Hietala began her National Merit journey by taking the Preliminary SAT/National Merit Scholarship Qualifying Test (PSAT/NMSQT), an exam that is available to all high school students in grades 9 through 12 who plan to enroll full time in college no later than the fall following their completion of high school and who are citizens of the United States or are U.S. lawful permanent residents who intend to become U.S. citizens.

After scores are collected from across the nation, approximately 50,000 students with the highest PSAT/NMSQT selection index scores that include critical reading, mathematics and writing skills are chosen for the National Merit Scholarship Program. Of the 50,000, about 34,000 receive letters of commendation with the remaining 16,000 receiving notification they are semifinalists, among the highest scoring entrants for their state. This ensures that academically talented students from all parts of the United States are represented.

Of the semifinalists, 15,000 advance to finalist standing.
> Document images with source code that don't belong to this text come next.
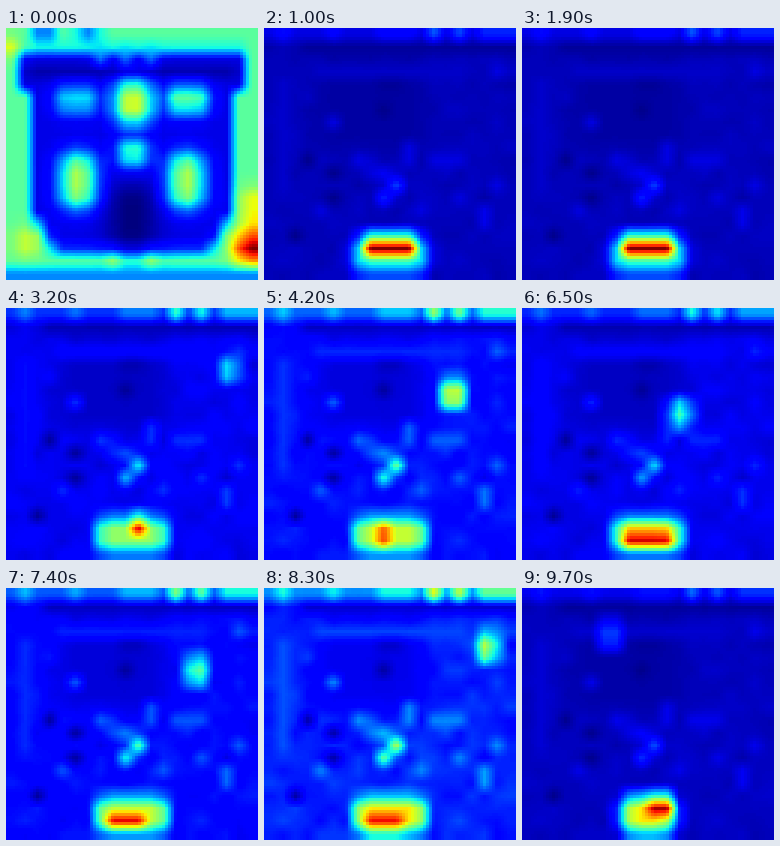
These frames come from a looping animation (252 px wide and 252 px high, 9800 ms). A matplotlib script:

```python
import numpy as np
import matplotlib.pyplot as plt
from matplotlib.animation import FuncAnimation

SIZE, CELLS, RES = 252, 20, 84
FRAMES, STEP = 98, 100
MID = (CELLS - 1) / 2
rows, cols = np.mgrid[0:CELLS, 0:CELLS].astype(float)


def upscale_matrix():
    """Weights for linear interpolation from CELLS samples to RES samples."""
    pos = (np.arange(RES) + 0.5) * CELLS / RES - 0.5
    pos = np.clip(pos, 0, CELLS - 1)
    return np.clip(1 - np.abs(pos[:, None] - np.arange(CELLS)), 0, 1)


WEIGHTS = upscale_matrix()


def bump(cx, cy, half_w=0.0, half_h=0.0, soft=0.9):
    """Flat-topped blob with soft edges, in cell units."""
    dx = np.maximum(np.abs(cols - cx) - half_w, 0)
    dy = np.maximum(np.abs(rows - cy) - half_h, 0)
    return np.exp(-(dx**2 + dy**2) / soft**2)


def paint(m, level, *shape, **kw):
    """Pull the map towards a level inside a blob."""
    m += (level - m) * bump(*shape, **kw)


def opening_map():
    # dark vessel: wide rim, straight sides, tapering base
    half = np.where(rows < 4.5, 8.5, 7.5 - 0.55 * np.maximum(rows - 14, 0))
    outside = np.maximum.reduce(
        [np.abs(cols - MID) - half, 1.8 - rows, rows - 16.8])
    m = 0.09 + 0.37 * np.clip(outside, 0, 1)
    paint(m, 0.04, MID, 3, 8, soft=0.6)
    paint(m, 0.00, MID, 14.5, 0.3, 1, soft=1.8)

    # bright spots inside
    for side in (-1, 1):
        paint(m, 0.57, MID + 4.3 * side, 11.6, 0.1, 0.9, soft=1.35)
        paint(m, 0.41 + 0.06 * side, MID + 4.4 * side, 5.2, 0.8, 0.2, soft=0.95)
    paint(m, 0.60, MID + 0.1, 5.4, 0.4, 0.6, soft=1.15)
    paint(m, 0.42, MID + 0.1, 9.4, 0.4, 0.2, soft=0.9)

    # surroundings: sky gaps, floor and the hot corner
    for x in (2.5, 6):
        paint(m, 0.25, x, 0, 0.4, soft=0.6)
    for x in (7, 9, 11):
        paint(m, 0.30, x, 1.6, soft=0.6)
    paint(m, 0.62, 0, 1, soft=0.8)
    paint(m, 0.62, 1.2, 16.5, soft=1.1)
    for x in (8, 11):
        paint(m, 0.54, x, 18, soft=0.6)
    paint(m, 0.64, 19, 14.7, 0, 1.5, soft=1.0)
    paint(m, 1.00, 19, 17, 0.2, soft=1.25)
    m[19] = 0.26
    return m


def resting_map():
    rng = np.random.default_rng(7)
    m = 0.16 + 0.02 * rng.standard_normal((CELLS, CELLS))
    paint(m, 0.10, 8, 5.5, 3, 2.5, soft=1.5)
    paint(m, 0.21, 1, 8, 0, 4, soft=0.6)
    paint(m, 0.07, 11, 1, 8, soft=0.5)
    paint(m, 0.20, MID, 3, 6, soft=0.5)

    # bright strip along the top
    m[0] = 0.27 + 0.21 * (cols[0] > 16)
    for x, level in ((1, 0.4), (5, 0.38), (10, 0.39), (13, 0.65), (15, 0.6)):
        paint(m, level, x, 0, float(x == 10), soft=0.5)

    # diagonal trail leading to a brighter knot
    for k in range(4):
        paint(m, 0.28 + 0.03 * k, 7 + k, 10 + 0.6 * k, soft=0.6)
    paint(m, 0.58, 10, 12, soft=0.6)
    paint(m, 0.49, 9, 13, soft=0.6)

    # faint marks and dark holes
    paint(m, 0.27, 11, 9.5, 0, 0.5, soft=0.5)
    paint(m, 0.27, 14, 10, 1, soft=0.5)
    paint(m, 0.29, 17, 14.5, 0, 0.5, soft=0.5)
    for x, y in ((18, 3), (5, 7), (18, 12), (15, 13), (12, 14), (4, 14)):
        paint(m, 0.27, x, y, soft=0.5)
    for x, y in ((9.5, 4), (3, 10), (5, 11), (5, 13), (2, 16), (9, 6)):
        paint(m, 0.03, x, y, soft=0.6)
    return m


OPENING, RESTING = opening_map(), resting_map()


def track(t, *points):
    """Value at time t on straight lines through (ms, value) points."""
    return np.interp(t, *zip(*points))


def ball_layer(t):
    """The spot swings between the right edge and the middle, then goes left."""
    x = track(t, (3200, 17.2), (5100, 12.1), (6500, 12.1), (8300, 17.2), (9700, 6.5))
    y = track(t, (3200, 4.4), (5100, 8.1), (6500, 7.9), (8300, 4.2), (9700, 3.2))
    heat = track(t, (1900, 0), (3200, 0.36), (5100, 1), (6500, 0.44),
                 (8300, 0.6), (9700, 0.22))
    return heat, heat * bump(x, y, 0, 0.3, soft=1.15)


def base_layer(t, ball_heat):
    """Warm patch at the bottom with a hot bar wandering inside it."""
    heat = track(t, (1900, 0.43), (3200, 0.53), (5100, 0.65), (6500, 0.52), (8300, 0.67))
    width = track(t, (8300, 1.9), (9700, 1.0))
    patch = heat * bump(MID, 17.5, width, 0.4, soft=1.25)

    x = track(t, (1900, 9.5), (3200, 10), (5100, 8), (6500, 9.4), (8300, 9), (9700, 10.5))
    y = track(t, (1900, 17), (3200, 17), (5100, 18), (6500, 17.7), (8300, 18), (9700, 17))
    half = track(t, (1900, 1.5), (3200, 0.1), (5100, 0.1), (6500, 1.5),
                 (8300, 1), (9700, 0.5))
    bar = (1 - 0.15 * ball_heat) * bump(x, y, half, 0.3, soft=0.75)
    return np.maximum(patch, bar)


def heat_at(frame):
    if frame == 0:
        return OPENING
    t = frame * STEP
    gain = track(t, (1900, 0.33), (3200, 0.64), (5100, 1), (6500, 0.6),
                 (8300, 0.98), (9700, 0.36))
    ball_heat, ball = ball_layer(t)
    return np.maximum.reduce([gain * RESTING, ball, base_layer(t, ball_heat)])


def picture(frame):
    return WEIGHTS @ heat_at(frame) @ WEIGHTS.T


fig = plt.figure(figsize=(SIZE / 100, SIZE / 100), dpi=100)
ax = fig.add_axes([0, 0, 1, 1])
ax.axis("off")
image = ax.imshow(picture(0), cmap="jet", vmin=0, vmax=1,
                  interpolation="nearest", aspect="auto")


def update(frame):
    image.set_data(picture(frame))
    return (image,)


anim = FuncAnimation(fig, update, frames=FRAMES, interval=STEP,
                     repeat=True, repeat_delay=0, blit=False)
plt.show()
```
The official finalist notification process will begin in late February/early March and continue through mid-June. Eight thousand finalists will be chosen to receive one of three types of Merit Scholarship awards: a National Merit $2,500 scholarship, a corporate-sponsored Merit Scholarship or a college-sponsored Merit Scholarship.

Hietala, whose current grade-point average is 4.8 and who holds a cumulative (high school career) GPA of 4.21, is a member of the varsity lacrosse team and is treasurer for the Yellow Ribbon Club at RHS.

She is undecided where she will head after graduating from RHS, but she knows she’ll study biochemistry and then enter medical school. Her life-long desire to become a doctor matches her thoughts on being a Merit Scholarship Finalist: “For me, being a National Merit finalist signifies that a student has the potential to succeed academically and to utilize that education so that they might contribute to the betterment of society.”

   
-

Comments

Be relevant, respectful, honest, discreet and responsible. Commenting Rules